And, yes, let us not forget that painting is a prehistoric invention which somehow managed to survive thousands of years and continues to find its way in contemporary art exhibition spaces. Yet, whilst contemporary artists continue dipping their brush in paint, many sustain that painting is an obsolete practice, often tagging painters as traditional and claiming that contemporary artists should opt for more innovative means of expressing themselves in this digital era. But, ultimately, the art of painting is just another tool which should continue to be considered when other media fail in interpreting and satisfying one's own statements.

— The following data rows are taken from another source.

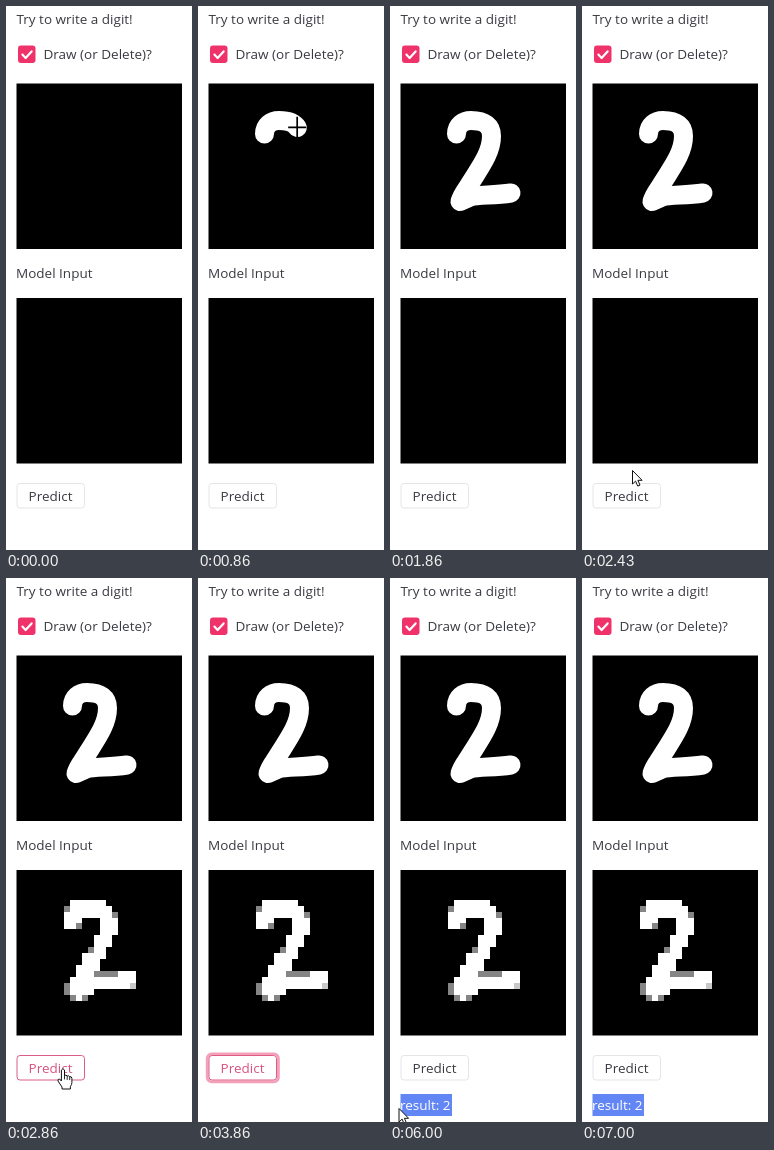
An HTML page that plays this animation: 186 px wide and 544 px high, repeating every 7140 ms.

```html
<!DOCTYPE html>
<html lang="en">
<head>
<meta charset="utf-8">
<title>Digit predictor</title>
<style>
  html, body { margin: 0; width: 100%; height: 100%; overflow: hidden; background: #fff; }
  svg { display: block; width: 186px; height: 544px; }
  text { font: 13.5px "Open Sans", "Noto Sans", sans-serif; fill: #3a3b42; white-space: pre; }
  .pink { fill: #f0326a; }
  .line { fill: none; stroke-linecap: round; stroke-linejoin: round; }
  #button rect { fill: #fff; stroke: #e4e5e9; }
  #button.hot rect { stroke: #dc5c86; }
  #button.hot text { fill: #d9527f; }
  #button #ring { fill: none; stroke: #f4a0b9; stroke-width: 2.8; visibility: hidden; }
  #button.focus #ring { visibility: visible; }
  #cursors > g { visibility: hidden; }
</style>
</head>
<body>
<svg viewBox="0 0 186 544">
  <defs>
    <clipPath id="marked"><rect class="mark" y="516" height="22"/></clipPath>
  </defs>

  <text x="10.5" y="18">Try to write a digit!</text>
  <rect class="pink" x="12" y="39.5" width="17.5" height="17.5" rx="3"/>
  <path class="line" d="M16.4 48.6l3.2 3.4 6-6.6" stroke="#fff" stroke-width="2.2"/>
  <text x="37.5" y="53">Draw (or Delete)?</text>

  <rect x="10.5" y="77.5" width="165.5" height="165.5"/>
  <path id="ink" class="line" stroke="#fff" stroke-width="19"
    d="M66.5 128C66.5 119 73 114.5 81 114.5C95 114.5 101.5 120 101.5 130C101.5 146 91 160 81 176C77 183 72 188 70 195.5L79 191.5C86 188 102 190 121 187"/>

  <text x="10" y="272">Model Input</text>
  <rect x="10.5" y="292" width="165.5" height="165.5"/>
  <g id="model" transform="translate(10.9 292) scale(5.94)" shape-rendering="crispEdges">
    <path fill="#858585" d="M8 6h1v1h-1zM16 7h1v1h-1zM10 9h1v1h-1zM12 13h1v1h-1zM13 17h4v1h-4zM8 19h1v2h-1zM9 21h3v1h-3z"/>
    <path fill="#fff" d="M9 5h6v1h1v2h1v3h-1v2h-1v2h-1v2h-1v1h4v-1h3v3h-7v1h-2v1h-1v-1h-1v-3h1v-2h1v-2h2v-3h1v-3h-3v1h-1v1h-2v-3h1z"/>
    <path fill="#c8c8c8" d="M19 19h1v1h-1z"/>
  </g>

  <g id="button">
    <rect id="ring" x="9.2" y="475.8" width="71.2" height="28" rx="4.5"/>
    <rect x="11" y="477.5" width="67.5" height="24.5" rx="3"/>
    <text x="22.6" y="495">Predict</text>
  </g>

  <g id="result">
    <text x="10" y="532">result: 2</text>
    <rect class="mark" y="516" height="22" fill="#6286f4"/>
    <text x="10" y="532" clip-path="url(#marked)" style="fill:#fff">result: 2</text>
  </g>

  <g id="cursors">
    <g id="cross"><path d="M-9 0H9M0-10.5V10.5" stroke="#000" stroke-width="1.7"/></g>
    <g id="arrow"><path d="M.5.5V14l3.1-2.9 2.1 5 2.3-1-2.1-4.8h4.2z" fill="#fff" stroke="#111" stroke-linejoin="round"/></g>
    <g id="beam"><path class="line" d="M-2.5-7.5q2.5 0 2.5 1.5V6q0 1.5-2.5 1.5M2.5-7.5q-2.5 0-2.5 1.5V6q0 1.5 2.5 1.5" stroke="#111"/></g>
    <g id="hand">
      <path d="M-1.6 1.5Q0-1 1.5 1.5V7q1.5-1 2.7.5 1.5-.8 2.5.7 2-.4 2.2 1.7V14q0 2-1.5 4v2.5H-1V18.5L-5 12.5Q-5.5 10.5-3.5 10.5L-1.6 12.5z" fill="#fff" stroke="#111" stroke-linejoin="round"/>
      <path class="line" d="M1.5 7v3.5M4.2 8v3M6.7 8.5v2.7" stroke="#111" stroke-width=".9"/>
    </g>
  </g>
</svg>
<script>
const LOOP = 7140;
const $ = id => document.getElementById(id);
const ink = $("ink"), inkLength = ink.getTotalLength();

// time, share of the stroke drawn
const strokes = [
  [0, 0], [570, .03], [710, .12], [860, .24], [1000, .36],
  [1140, .49], [1290, .63], [1430, .747], [1570, 1]
];

// time, cursor, x, y; a cursor without a place follows the pen
const moves = [
  [0], [570, "cross"], [1710, "cross", 119, 194], [1860, "cross", 110, 225],
  [2000, "arrow", 94, 262], [2140, "arrow", 76, 325], [2290, "arrow", 59, 405],
  [2430, "arrow", 50, 464], [2570, "hand", 55, 486], [2710, "hand", 57, 489],
  [2860, "hand", 57, 490.5], [3860],
  [5140, "arrow", 88, 533], [5290, "beam", 64, 528], [5570, "beam", 53, 528],
  [5710, "beam", 39, 529], [5860, "beam", 21, 530], [6000, "arrow", 8.5, 530],
  [6140, "arrow", 5, 530], [6290, "arrow", 4, 530], [6570, "arrow", 22, 534], [6710]
];

// time, left edge of the selection
const marks = [[0, 62], [5570, 53], [5710, 39], [5860, 21], [6000, 10.5]];

const at = (table, t) => table.findLast(row => row[0] <= t);
const show = (id, on) => $(id).style.visibility = on ? "visible" : "hidden";

function render(t) {
  const drawn = at(strokes, t)[1] * inkLength;
  ink.style.strokeDasharray = `${drawn} 999`;
  show("ink", drawn > 0);
  show("model", t >= 2570);
  show("result", t >= 4430);

  const button = $("button").classList;
  button.toggle("hot", t >= 2570 && t < 5570);
  button.toggle("focus", t >= 3430 && t < 5570);

  const left = at(marks, t)[1];
  for (const rect of document.querySelectorAll(".mark")) {
    rect.setAttribute("x", left);
    rect.setAttribute("width", 62 - left);
  }

  const tip = ink.getPointAtLength(drawn);
  const [, kind, x = tip.x, y = tip.y] = at(moves, t);
  for (const cursor of $("cursors").children) {
    show(cursor.id, cursor.id === kind);
    cursor.setAttribute("transform", `translate(${x} ${y})`);
  }
}

const start = performance.now();
function tick() {
  render((performance.now() - start) % LOOP);
  requestAnimationFrame(tick);
}
tick();
</script>
</body>
</html>
```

L-awtur ta din il-websajt huwwa David Frank Bugeja, restawratur kwalifikat malti. L-ewwel parti ta din is-sajt titratta ir-restawr u konservazzjoni ta' pittura u statwi impittra. F'din il-parti wiehed jista jsib linji gwida semplici u effettivi ta' kif nistghu niehdu hsieb xogholijjiet ta' l-arti. Apparti minn konservazzjoni u restawr, l-awtur ghandu passjoni kbira ghall-arti tal-pittura. It-tieni parti turi il-perspettiva personali ta' l-awtur dwar din l-arti u tesebixxi ftit xogholijjiet li ghamel.
artandconservation.net by david frank bugeja is licensed under a Creative Commons Attribution-Noncommercial-No Derivative Works 2.5 Malta License.
first site version: 2003
site location: malta - europe